It is this final element that perhaps feels most appealing when we talk about wellbeing. Indeed, the chemicals associated with these brain functions include oxytocin and serotonin, which have been used widely in anti-depressants. But from an evolutionary perspective we can’t spend all of our time in a state of contentment. We need the incentive to seek resources, to provide for ourselves, our families, our communities, and we need the shock of fear to keep us safe in times of danger.  Evolutionary speaking, a ‘healthy mind’ is one that holds these different elements – threat, resource seeking, and contentment – in balance.  In a sense we are hard wired to not always be content, but also to feel fear, dissatisfaction, stress, even when we are notionally ‘happy’.

An understanding of this can be helpful in avoiding the quick fix gimmick – we are not trying to ‘fix’ a specific issue to make us happier necessarily, but rather working against the backdrop of millennia of evolutionary processes, and it takes more than a ‘stress awareness month’ to respond to that. That isn’t to say that there is nothing that can be done. The evidence is clear that we are able to change the ways we think and feel, to rewire our brain where needed, especially to respond to unhelpful imbalances between the different elements (for example, if our threat and anxiety system is sparking too often or at the wrong times, leading to Generalised Anxiety Disorder). But the combination of therapy, appropriate medication, and support takes time and effort, but it is worth engaging in to help achieve a better sense of mental balance, of wellbeing.

If you feel you would benefit from further support for your mental health, there are lots of organisations that can help. Of course, please contact your GP or your local NHS IAPT service if needed. There is also a dedicated charity serving those working in education, Education Support.

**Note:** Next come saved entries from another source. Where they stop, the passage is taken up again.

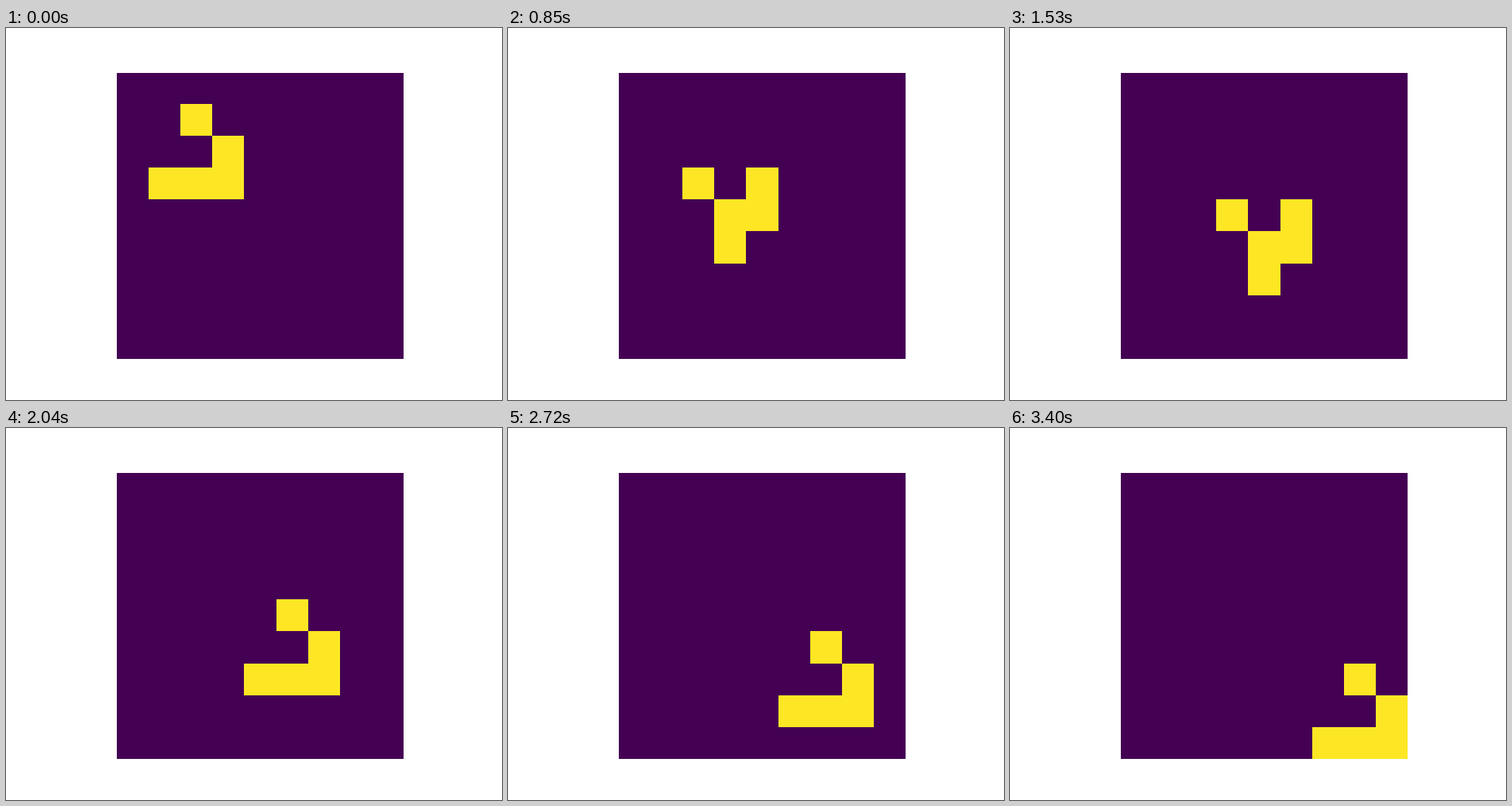
An HTML page with a canvas for the animation above (3570 ms loop, 640 by 480 pixels).

```html
<!DOCTYPE html>
<html lang="en">
<head>
<meta charset="utf-8">
<title>Glider</title>
<style>
  html, body { margin: 0; width: 100%; height: 100%; overflow: hidden; background: #fff; }
  canvas { display: block; }
</style>
</head>
<body>
<canvas id="stage" width="640" height="480"></canvas>
<script>
const SIZE = 9, STEP = 170, COUNT = 21;
const LEFT = 143, TOP = 58, RIGHT = 513, BOTTOM = 427;
const PITCH = 369.6 / SIZE;
const ctx = document.getElementById('stage').getContext('2d');

// Cell edges snapped to whole pixels
const edgeX = i => Math.round(143.2 + i * PITCH);
const edgeY = i => Math.max(TOP, Math.floor(57.6 + i * PITCH));

const emptyGrid = () => Array.from({ length: SIZE }, () => Array(SIZE).fill(0));

function neighbours(grid, x, y) {
  let sum = -grid[y][x];
  for (let dy = -1; dy <= 1; dy++)
    for (let dx = -1; dx <= 1; dx++)
      sum += grid[y + dy]?.[x + dx] ?? 0;
  return sum;
}

// Conway's Game of Life
const evolve = grid => grid.map((row, y) => row.map((alive, x) => {
  const n = neighbours(grid, x, y);
  return n === 3 || (alive && n === 2) ? 1 : 0;
}));

const first = emptyGrid();
for (const [x, y] of [[2, 1], [3, 2], [1, 3], [2, 3], [3, 3]]) first[y][x] = 1;
const generations = [first];
while (generations.length < COUNT) generations.push(evolve(generations.at(-1)));

function draw(grid) {
  ctx.fillStyle = '#fff';
  ctx.fillRect(0, 0, 640, 480);
  ctx.fillStyle = '#440154';
  ctx.fillRect(LEFT, TOP, RIGHT - LEFT, BOTTOM - TOP);
  ctx.fillStyle = '#fde725';
  grid.forEach((row, y) => row.forEach((alive, x) => {
    if (!alive) return;
    const left = edgeX(x), top = edgeY(y);
    ctx.fillRect(left, top, edgeX(x + 1) - left, edgeY(y + 1) - top);
  }));
}

function tick(now) {
  draw(generations[Math.floor(now / STEP) % COUNT]);
  requestAnimationFrame(tick);
}

draw(first);
requestAnimationFrame(tick);
</script>
</body>
</html>
```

For more general information or advice, please look at:


Paul Gilbert, The Compassionate Mind, 2009

Yuval Noah Harari, Sapiens: A brief History of Humankind, 2011

Kat Howard, Stop talking about wellbeing, 2020